Secondly, as Biden has emphasized for the United States, replacing the world’s entire fossil fuel infrastructure with “clean technology” over the next 30-40 years creates a new market of colossal dimensions – assuming that the nations and populations are able to pay for it.
Thirdly, immense amounts of financial capital have already been committed to the expectation of radical climate policies. CO2 emissions are being monetized and a vast financial machinery created, tying asset valuations to parameters such as “carbon intensity” and “sustainability indices.”
Climate projections are being built into long-term risk strategies and the premium structures of insurance companies. The volume of carbon trade is growing exponentially and, with it, the market for climate-linked financial instruments such as green bonds (already at $500 billion) and other so-called green assets.

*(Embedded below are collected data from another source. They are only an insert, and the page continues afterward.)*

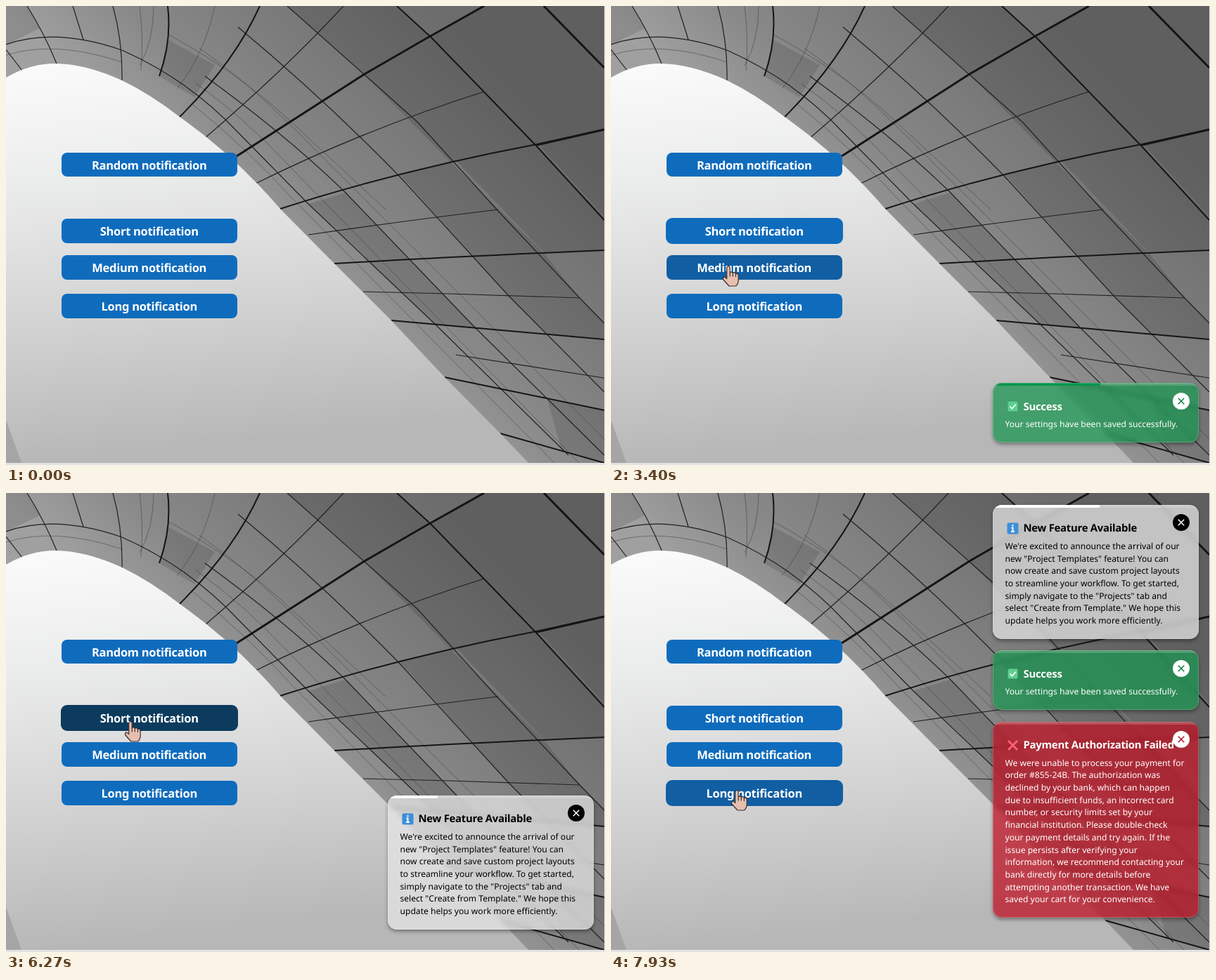
These frames come from a looping animation (852x654 px, 8000 ms). An HTML page:

```html
<!DOCTYPE html>
<html lang="en">
<head>
<meta charset="utf-8">
<title>Notifications</title>
<style>
  html, body { margin: 0; width: 100%; height: 100%; overflow: hidden; }
  #stage {
    position: relative; width: 852px; height: 654px; overflow: hidden; background: #ddd;
    font-family: "Noto Sans", "Open Sans", sans-serif; text-rendering: geometricPrecision;
  }
  #stage > * { position: absolute; left: 0; top: 0; }
  #stage > .button {
    --fill: #0f6cbd;
    left: 78.5px; width: 250.5px; height: 34.4px; line-height: 35px; border-radius: 8px;
    background: var(--fill); color: #fff; text-align: center;
    font-size: 16.5px; font-weight: 600; letter-spacing: -.018em;
  }
  #stage > .hover { --fill: #115ea3; }
  #stage > .pressed { --fill: #0c3b5e; }
  #stage > .focus { box-shadow: 0 0 0 1px var(--fill); }
  #stage > .toast {
    left: 543px; width: 293px; border-radius: 13px; overflow: hidden; color: #fff;
    backdrop-filter: blur(3px); box-shadow: 0 3px 5px rgba(0, 0, 0, .35);
  }
  .toast::after {
    content: ""; position: absolute; inset: 0; border-radius: 13px;
    border: 1px solid rgba(255, 255, 255, .2);
  }
  .toast > * { position: absolute; }
  .success { background: rgba(27, 150, 80, .75); --bar: #05954a; --mark: #0b8043; }
  .error { background: rgba(190, 20, 36, .75); --bar: #b0122a; --mark: #b0122a; }
  #stage > .info { background: rgba(228, 228, 228, .75); color: #000; --bar: #fff; }
  .track { left: 0; top: 0; width: 100%; height: 4px; background: rgba(255, 255, 255, .18); }
  .bar { height: 4px; background: var(--bar); }
  .icon { left: 20px; top: 25px; }
  .title {
    left: 43.5px; top: 23.5px; line-height: 20px; white-space: nowrap;
    font-size: 14.9px; font-weight: 600; letter-spacing: -.018em;
  }
  .text { left: 17.5px; top: 50px; line-height: 17.68px; font-size: 12.1px; white-space: pre; }
  .close { left: 256px; top: 13.5px; }
</style>
</head>
<body>
<div id="stage">
  <svg width="852" height="654" fill="none">
    <defs>
      <linearGradient id="sky" x1="0" y1="82" x2="60" y2="651" gradientUnits="userSpaceOnUse">
        <stop offset="0" stop-color="#fbfbfb"/><stop offset=".3" stop-color="#ebecec"/>
        <stop offset=".65" stop-color="#d3d3d3"/><stop offset="1" stop-color="#b7b7b7"/>
      </linearGradient>
      <linearGradient id="wall" x1="380" y1="390" x2="690" y2="80" gradientUnits="userSpaceOnUse">
        <stop offset="0" stop-color="#a0a0a0"/><stop offset=".3" stop-color="#888"/>
        <stop offset=".7" stop-color="#777"/><stop offset="1" stop-color="#6c6c6c"/>
      </linearGradient>
    </defs>
    <path fill="url(#wall)" d="M0 0H851V651H0Z"/>
    <g fill="#000" fill-opacity=".12">
      <path d="M605 45L680 0H765L851 88V176L755 198Z"/>
      <path d="M765 0H851V88Z"/>
      <path d="M640 220L755 198L851 302V349L765 351Z"/>
      <path d="M510 98L605 45L678 122L755 198L632 222Z"/>
      <path d="M400 0H556L603 44L510 97Z"/>
      <path d="M757 197L851 177V300Z"/>
      <path d="M560 240L632 222L765 352L816 416L715 413Z"/>
      <path d="M715 414L816 417L851 452V474L770 467Z"/>
      <path d="M0 0H30L48 32L0 55Z"/>
      <path d="M230 48L297 84L268 130L218 100Z"/>
      <path d="M430 282L483 266L667 458L610 453Z"/>
      <path d="M770 560L851 576V650L790 632Z"/>
    </g>
    <g stroke="#2c2c2c" stroke-opacity=".55" stroke-width=".8">
      <path d="M190 0Q196 45 192 92M210 0Q210 50 190 85M297 0Q282 70 243 118M0 70Q70 48 165 80"/>
      <path d="M275 60Q340 105 410 175L851 617M270 110Q340 160 400 225L815 651"/>
      <path d="M265 140Q340 200 410 277L780 651M230 40Q330 95 400 160L540 290"/>
    </g>
    <g stroke="#202020" stroke-width="1.2">
      <path d="M0 55Q70 30 165 63Q260 105 330 180L430 282L610 453L800 640M283 188Q395 92 480 0"/>
      <path d="M355 253Q510 176 680 122M430 326Q560 307 700 290M508 407L630 410L816 416"/>
      <path d="M640 497L851 530M95 0L110 48M0 62L23 92M72 82Q55 40 30 0M165 106Q166 50 152 0"/>
      <path d="M283 100Q400 185 483 266L667 458L851 640M330 30Q450 130 560 243L715 413L851 550"/>
      <path d="M400 0L510 98L585 165L698 290L816 416L851 452"/>
    </g>
    <g stroke="#151515" stroke-width="2">
      <path d="M467 367Q640 357 851 348M548 448Q668 459 851 475M624 529L851 576M703 609L851 651"/>
      <path d="M390 289Q560 234 755 197L851 176M247 158Q325 80 361 0M218 100Q236 50 230 0"/>
      <path d="M556 0L605 45L755 200L851 305"/>
    </g>
    <path stroke="#141414" stroke-width="3" d="M328 214L510 97L600 45L680 0M755 198L851 176M765 0L851 88"/>
    <path fill="url(#sky)" d="M0 102Q34 82 70 82Q112 82 165 106Q206 126 247 158Q325 213 390 289L467 367L548 448L624 529L703 609L743 651H0Z"/>
    <path fill="#a5a5a5" d="M0 590L22 651H0Z"/>
    <path fill="#e2e2e2" d="M0 651H851V0H852V654H0Z"/>
  </svg>
</div>
<script>
const LOOP = 8000, ENTER = 600, FLOOR = 622, GAP = 16.5;
const stage = document.getElementById("stage");

const ICONS = {
  success: '<rect x="1.5" y="1.5" width="14" height="14" rx="2" fill="#5fcf8d"/><path d="M4.5 8.5l3 3.2 5.2-6" stroke="#fff" stroke-width="1.7"/>',
  info: '<rect x=".5" y=".5" width="16" height="16" rx="2" fill="#3c8fd9"/><path d="M8.5 3v2.4M6.5 7.5h2v5.5M6 13h5" stroke="#fff" stroke-width="2"/>',
  error: '<path d="M2 2l13 13M15 2L2 15" stroke="#ff5f72" stroke-width="3"/>'
};
const TEXTS = {
  success: ["Success", "Your settings have been saved successfully."],
  info: ["New Feature Available", `We're excited to announce the arrival of our
new "Project Templates" feature! You can
now create and save custom project layouts
to streamline your workflow. To get started,
simply navigate to the "Projects" tab and
select "Create from Template." We hope this
update helps you work more efficiently.`],
  error: ["Payment Authorization Failed", `We were unable to process your payment for
order #855-24B. The authorization was
declined by your bank, which can happen
due to insufficient funds, an incorrect card
number, or security limits set by your
financial institution. Please double-check
your payment details and try again. If the
issue persists after verifying your
information, we recommend contacting your
bank directly for more details before
attempting another transaction. We have
saved your cart for your convenience.`]
};

function add(className, html) {
  const el = document.createElement("div");
  el.className = className;
  el.innerHTML = html;
  stage.append(el);
  return el;
}

const buttons = [["Random", 208.8], ["Short", 303.4], ["Medium", 355.4], ["Long", 410.2]].map(([name, top]) => {
  const el = add("button", name + " notification");
  el.style.top = top + "px";
  return { name, top, el };
});

const clicks = [
  { name: "Short", down: 1930, up: 2200 },
  { name: "Medium", down: 4530, up: 4670 },
  { name: "Short", down: 6270, up: 6470 },
  { name: "Long", down: 7470, up: 7600 }
];

// bar: start time and duration of the countdown; it runs on the oldest toast only
const toasts = [
  { type: "success", start: 1870, show: 2200, end: 5000, bar: [1835, 3000] },
  { type: "info", start: 4490, show: 4670, end: LOOP, bar: [4812, 6000] },
  { type: "success", start: 6570, show: 6570, end: LOOP },
  { type: "error", start: 7669, show: 7669, end: LOOP }
];
for (const toast of toasts) {
  const [title, text] = TEXTS[toast.type];
  const dark = toast.type === "info";
  toast.height = 85 + 17.68 * (text.split("\n").length - 1);
  toast.el = add("toast " + toast.type, `
    <div class="track"><div class="bar"></div></div>
    <svg class="icon" width="17" height="17" fill="none">${ICONS[toast.type]}</svg>
    <div class="title">${title}</div>
    <div class="text">${text}</div>
    <svg class="close" width="24" height="24"><circle cx="12" cy="12" r="12" fill="${dark ? "#000" : "#fff"}"/>
    <path d="M7.8 7.8l8.4 8.4M16.2 7.8l-8.4 8.4" stroke="${dark ? "#fff" : "var(--mark)"}" stroke-width="1.5"/></svg>`);
  toast.el.style.height = toast.height + "px";
  toast.barEl = toast.el.querySelector(".bar");
}

const cursor = add("cursor", `<svg width="44" height="44" viewBox="-14 -4 44 44" stroke-linejoin="round" style="display:block">
  <path id="arrow" d="M1 1V23L7 16.6L16.5 16.4Z" fill="#f2606c" stroke="#000" stroke-width="2"/>
  <g id="hand" stroke="#3a3030" stroke-width="1.2" fill="#e6bfae">
    <path d="M-2.3 16V2.5Q0 -1.5 2.2 2.5V10Q4.5 7.5 6.3 10.5Q8.8 8.3 10.4 11.5Q13.5 10 14.2 14V21Q14 26 10.5 29H1Q-3 25 -7.5 19.5Q-8 15.5 -5 16.3L-2.3 18.5Z"/>
    <path d="M2.2 10V15.5M6.3 10.5V15.5M10.4 11.5V16" fill="none"/>
  </g></svg>`);
const arrow = document.getElementById("arrow"), hand = document.getElementById("hand");

// time, x, y of the pointer
const path = [
  [870, 175, 592], [1470, 156, 339], [1670, 152, 322], [2550, 152, 322], [3000, 167, 370],
  [5850, 167, 370], [6200, 177, 325], [6650, 177, 325], [6870, 189, 357], [7260, 181, 420],
  [7400, 179, 423], [LOOP, 179, 423]
];
const stalls = [[2000, 2200], [4530, 4670], [4670, 5000], [6270, 6470]];

const clamp = v => Math.min(1, Math.max(0, v));
const smooth = p => p * p * (3 - 2 * p);
const backOut = p => 1 + 2.7 * (p - 1) ** 3 + 1.7 * (p - 1) ** 2;

function pointerAt(t) {
  const i = Math.max(1, path.findIndex(k => k[0] > t));
  const [t0, x0, y0] = path[i - 1], [t1, x1, y1] = path[i];
  const p = smooth(clamp((t - t0) / (t1 - t0)));
  return [x0 + (x1 - x0) * p, y0 + (y1 - y0) * p];
}

function drawPointer(t) {
  const visible = t >= path[0][0];
  const [x, y] = pointerAt(t);
  const over = visible && buttons.find(b => y > b.top + 2 && y < b.top + 34);
  const last = clicks.filter(c => t >= c.down).pop();
  for (const b of buttons) {
    const focus = !!last && last.name === b.name;
    b.el.classList.toggle("hover", over === b);
    b.el.classList.toggle("focus", focus);
    b.el.classList.toggle("pressed", focus && t < last.up);
  }
  cursor.style.visibility = visible ? "visible" : "hidden";
  cursor.style.transform = `translate(${x - 14}px, ${y - 4}px)`;
  arrow.style.display = over ? "none" : "";
  hand.style.display = over ? "" : "none";
}

function drawToasts(t) {
  const shown = toasts.filter(n => t >= n.show && t < n.end);
  let bottom = FLOOR;
  for (const n of shown) bottom += (n.height + GAP) * (1 - backOut(clamp((t - n.start) / ENTER)));
  for (const n of [...toasts].reverse()) {
    const on = shown.includes(n);
    n.el.style.display = on ? "" : "none";
    if (!on) continue;
    n.el.style.top = bottom - n.height + "px";
    bottom -= n.height + GAP;
    n.barEl.style.width = (n.bar ? clamp((t - n.bar[0]) / n.bar[1]) * 100 : 0) + "%";
  }
}

function frame() {
  let t = performance.now() % LOOP;
  const stall = stalls.find(([from, to]) => t >= from && t < to);
  if (stall) t = stall[0];
  drawPointer(t);
  drawToasts(t);
  requestAnimationFrame(frame);
}
frame();
</script>
</body>
</html>
```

Thereby, climate policy becomes a powerful instrument for shaping global investment patterns and financial flows. In his 2020 “Open Letter to CEOs” Larry Fink, the Chairman of the world’s largest asset management company, BlackRock, declared: “I believe we are on the edge of a fundamental reshaping of finance.”
In the meantime BlackRock, several of whose executives have been named to high positions in the Biden Administration, announced that it is making climate change central to its investment strategy for 2021.
Thus, in all probability the Biden Administration will indeed pursue the radical course announced during his campaign and signaled by initial executive orders.
What will that mean?
From the positive side, I have reason to expect that areas of science and technology that are critically important for the future – nuclear fission and fusion, new materials, hydrogen technologies, high-density energy storage, applications of high temperature superconductivity and much more – will receive greater support under the new administration, than has been the case under preceding ones.
This is a crucial point. Leaving many other factors aside, the choice of technologies employed in the promised rebuilding of US infrastructure – assuming it actually occurs – will have a decisive impact on whether Biden’s climate-pivoted economic policy will benefit the nation or lead to disaster.
Following this introductory article no. 1, further installments in the series will take up the following concerns:
- Green imperialism: Is the Biden Administration turning the climate issue into a vehicle for great-power geopolitics?
- Will Biden’s climate policy serve, defacto, as a vehicle for financial interests that are positioning themselves to profit from the tectonic shifts in global financial flows, arising from a forced move away from fossil fuels? Is this a “BlackRock Administration”?
- Will overheated climate measures set the stage for a financial crisis? Major bets are being placed on the future of the world energy system, and market stability faces the dual menaces of a “green bubble” of climate-linked financial assets and a “carbon bubble” of potentially worthless fossil fuel assets.
- Consider the risk of a California-like horror scenario: economically ruinous over-expansion of so-called renewable energy sources and ideologically-driven environmentalist measures, leading to exploding energy prices, blackouts, economic austerity, productivity losses and growing poverty. Will ill-conceived climate measures generate a political backlash and a resurgence of the Republicans, at latest by the 2024 Presidential elections?
- Will the United States descend into economic and social crisis when the temporary, government money injections-induced “high” begins to wear off?
- What’s the danger that ill-conceived measures by the Biden Administration, in the name of saving the planet, will undermine the capability of the United States and other nations to cope with climate changes in the future?
- At the end I shall make some remarks concerning what a rational approach to the climate issue would look like.
Jonathan Tennenbaum received his PhD in mathematics from the University of California in 1973 at age 22. Also a physicist, linguist and pianist, he is a former editor of FUSION magazine. He lives in Berlin and travels frequently to Asia and elsewhere, consulting on economics, science and technology.